            Elizabeth went to Tilbury in Essex, to review her troops, accompanied by Robert Dudley, the Earl of Leicester. He was her childhood friend, the only man she had ever truly loved, and one of her three loyal advisors since she ascended to the throne. She had made him her Lieutenant General, and he was in charge of the army, her commander-in-chief in actuality.
            It was on August the 9th 1588 that Elizabeth made an inspiring speech to her troops, and it is certainly one of my favorites. On the day of the speech, the queen left her bodyguard at the fort of Tilbury, and went out amongst her soldier subjects with a small escort only: Lord Ormonde walked ahead, carrying the Sword of State. He was followed by a young page leading the Queen’s charger; a second page carried a cushion with her silver helmet placed on it, and the queen was behind them, regal and as charismatic as always. She was dressed entirely in white, wore a silver breastplate, and was mounted on a grey gelding. Next to her rode her Lieutenant General, Robert Dudley. On her other side, also mounted, was the Earl of Essex, her Master of the Horse.
            Here is the middle part of her speech to her soldiers, which I love the most, and it has gone down in history as truly memorable:
            “I know I have the body of a weak, feeble woman, but I have the heart and stomach of a king, and a king of England too, and think foul scorn that Parma or Spain, or any Prince of Europe, should dare to invade the borders of my realm; to which rather than dishonor shall grow by me, I myself will take up arms, I myself will be your general, judge and rewarder of every one of your virtues in the field.”
            The two fleets did do battle. The English lost ships and so did the Spanish, who hastily retreated. Later they attacked the English fleet again, but by a strange twist of fate, the weather changed. A fierce wind blew up and pushed the Armada of its course and sent it into the Irish Sea, where most of the ships smashed against the rocky shoreline.

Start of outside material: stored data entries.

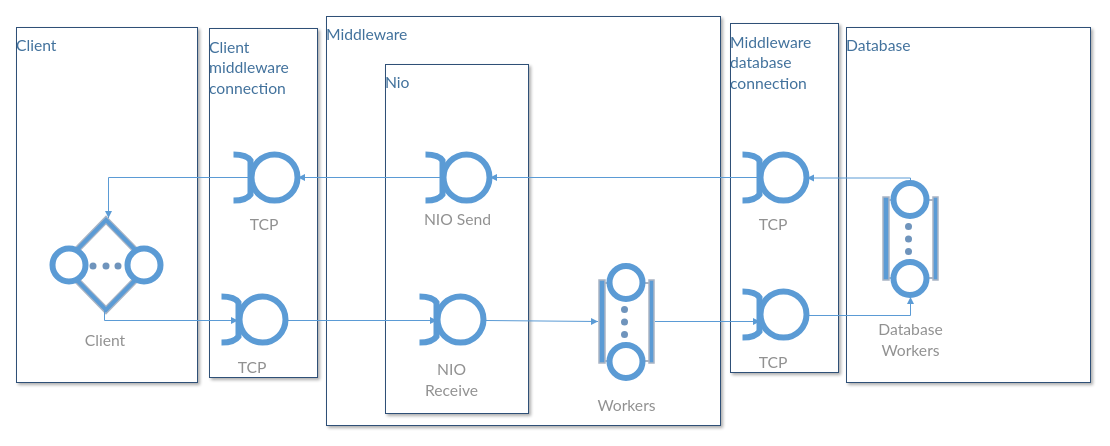
<!DOCTYPE html>
<html lang="en">
<head>
<meta charset="utf-8">
<title>Client, middleware and database queueing diagram</title>
<style>
:root {
  --paper: #ffffff;
  --frame: #2f5077;
  --title: #41719c;
  --label: #919191;
  --node: #5b9bd5;
  --edge: #a9b4c4;
  --dot: #6f94bc;
}
* { box-sizing: border-box; }
body { margin: 0; background: var(--paper); }
.diagram {
  position: relative;
  width: 1110px;
  height: 446px;
  overflow: hidden;
  background: var(--paper);
  font: 15.7px/20.5px Lato, "Open Sans", sans-serif;
}
.zone {
  position: absolute;
  border: 1px solid var(--frame);
  background: var(--paper);
  box-shadow: 2px 2px 3px rgba(0, 0, 0, .32);
}
.zone h2 {
  margin: 0 0 0 -1px;
  padding-top: 7px;
  font: inherit;
  color: var(--title);
}
.client { left: 16px; top: 27px; width: 182px; height: 356px; }
.client-link { left: 209px; top: 28px; width: 109px; height: 350px; }
.middleware { left: 326px; top: 16px; width: 395px; height: 410px; }
.nio { left: 385px; top: 64px; width: 144px; height: 350px; }
.database-link { left: 730px; top: 23px; width: 109px; height: 350px; }
.database { left: 846px; top: 27px; width: 245px; height: 356px; }
.client-link h2, .database-link h2 { padding-top: 7.9px; }
.network { position: absolute; inset: 0; }
.label {
  position: absolute;
  width: 100px;
  margin: 0 0 0 -50px;
  text-align: center;
  color: var(--label);
}
.flow { fill: none; stroke: var(--node); stroke-width: 1; }
.ring { fill: var(--paper); stroke: var(--node); stroke-width: 6; }
.tray { fill: none; stroke: var(--node); stroke-width: 6; }
.rail { fill: var(--node); stroke: var(--edge); stroke-width: 1.5; }
.brace { fill: none; stroke: var(--edge); stroke-width: 2; }
.rim { fill: none; stroke: var(--edge); stroke-width: 6.5; }
.diamond { fill: none; stroke: var(--node); stroke-width: 4; }
.dots { fill: var(--dot); }
.tip { fill: var(--node); }
</style>
</head>
<body>
<main class="diagram">
  <section class="zone client"><h2>Client</h2></section>
  <section class="zone client-link"><h2>Client<br>middleware<br>connection</h2></section>
  <section class="zone middleware"><h2>Middleware</h2></section>
  <section class="zone nio"><h2>Nio</h2></section>
  <section class="zone database-link"><h2>Middleware<br>database<br>connection</h2></section>
  <section class="zone database"><h2>Database</h2></section>

  <svg class="network" width="1110" height="446" viewBox="0 0 1110 446" aria-hidden="true">
    <defs>
      <marker id="arrow" markerUnits="userSpaceOnUse" markerWidth="8" markerHeight="8" refX="7" refY="4" orient="auto">
        <polygon class="tip" points="0,0.5 7,4 0,7.5"/>
      </marker>
      <g id="queue">
        <path class="tray" d="M-41 -23Q-28 -23 -24 -17V17Q-28 23 -41 23"/>
        <circle class="ring" r="23"/>
      </g>
      <g id="worker-pool">
        <path class="brace" d="M-24 -39H25M-24 39H25"/>
        <rect class="rail" x="-27" y="-42" width="6" height="83"/>
        <rect class="rail" x="23" y="-42" width="5" height="83"/>
        <circle class="ring" cy="-39.5" r="16.5"/>
        <circle class="ring" cy="39.5" r="16.5"/>
        <g class="dots">
          <circle cx="-1.5" cy="-12.5" r="3.5"/>
          <circle cx="-1.5" cy="0" r="3.5"/>
          <circle cx="-1.5" cy="12.5" r="3.5"/>
        </g>
      </g>
    </defs>

    <g id="client-pool">
      <polygon class="rim" points="106,220 150,265 106,310 62,265"/>
      <polygon class="diamond" points="106,220 150,265 106,310 62,265"/>
      <circle class="ring" cx="69" cy="265" r="16.5"/>
      <circle class="ring" cx="144" cy="265" r="16.5"/>
      <g class="dots">
        <circle cx="93" cy="266" r="3.5"/>
        <circle cx="106" cy="266" r="3.5"/>
        <circle cx="118" cy="266" r="3.5"/>
      </g>
    </g>

    <use href="#queue" x="274.5" y="177.5"/>
    <use href="#queue" x="466.5" y="177.5"/>
    <use href="#queue" x="783.5" y="177.5"/>
    <use href="#queue" x="262.5" y="319.5"/>
    <use href="#queue" x="460.5" y="319.5"/>
    <use href="#queue" x="783.5" y="314.5"/>
    <use href="#worker-pool" x="626" y="322"/>
    <use href="#worker-pool" x="910" y="239"/>

    <g id="flows" class="flow">
      <path d="M248 177.5H108.5V218" marker-end="url(#arrow)"/>
      <path d="M440 177.5H298" marker-end="url(#arrow)"/>
      <path d="M757 177.5H490" marker-end="url(#arrow)"/>
      <path d="M910.5 183V178H807" marker-end="url(#arrow)"/>
      <path d="M104.5 311V320.5H238" marker-end="url(#arrow)"/>
      <path d="M288 320.5H437" marker-end="url(#arrow)"/>
      <path d="M486 320.5L598 321.5" marker-end="url(#arrow)"/>
      <path d="M655 321.5H760" marker-end="url(#arrow)"/>
      <path d="M809 315.5H910.5V297" marker-end="url(#arrow)"/>
    </g>
  </svg>

  <p class="label" style="left:105px;top:330px">Client</p>
  <p class="label" style="left:264px;top:214px">TCP</p>
  <p class="label" style="left:252px;top:357px">TCP</p>
  <p class="label" style="left:457.5px;top:209px">NIO Send</p>
  <p class="label" style="left:451.5px;top:359px">NIO<br>Receive</p>
  <p class="label" style="left:626.5px;top:395px">Workers</p>
  <p class="label" style="left:773px;top:214px">TCP</p>
  <p class="label" style="left:773px;top:352px">TCP</p>
  <p class="label" style="left:910.5px;top:319px">Database<br>Workers</p>
</main>
</body>
</html>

Some of the Spaniards drowned, but others were rescued and remained in Ireland.

            English sailors insisted that God was on the side of their great Queen and had intervened on her behalf.

The Cavendon Luck by Barbara Taylor Bradford will be published in North America on June 7th and on June 16th in the UK. Pre-Order your copy today.

UK Edition Of The Cavendon Luck
US Edition of The Cavendon Luck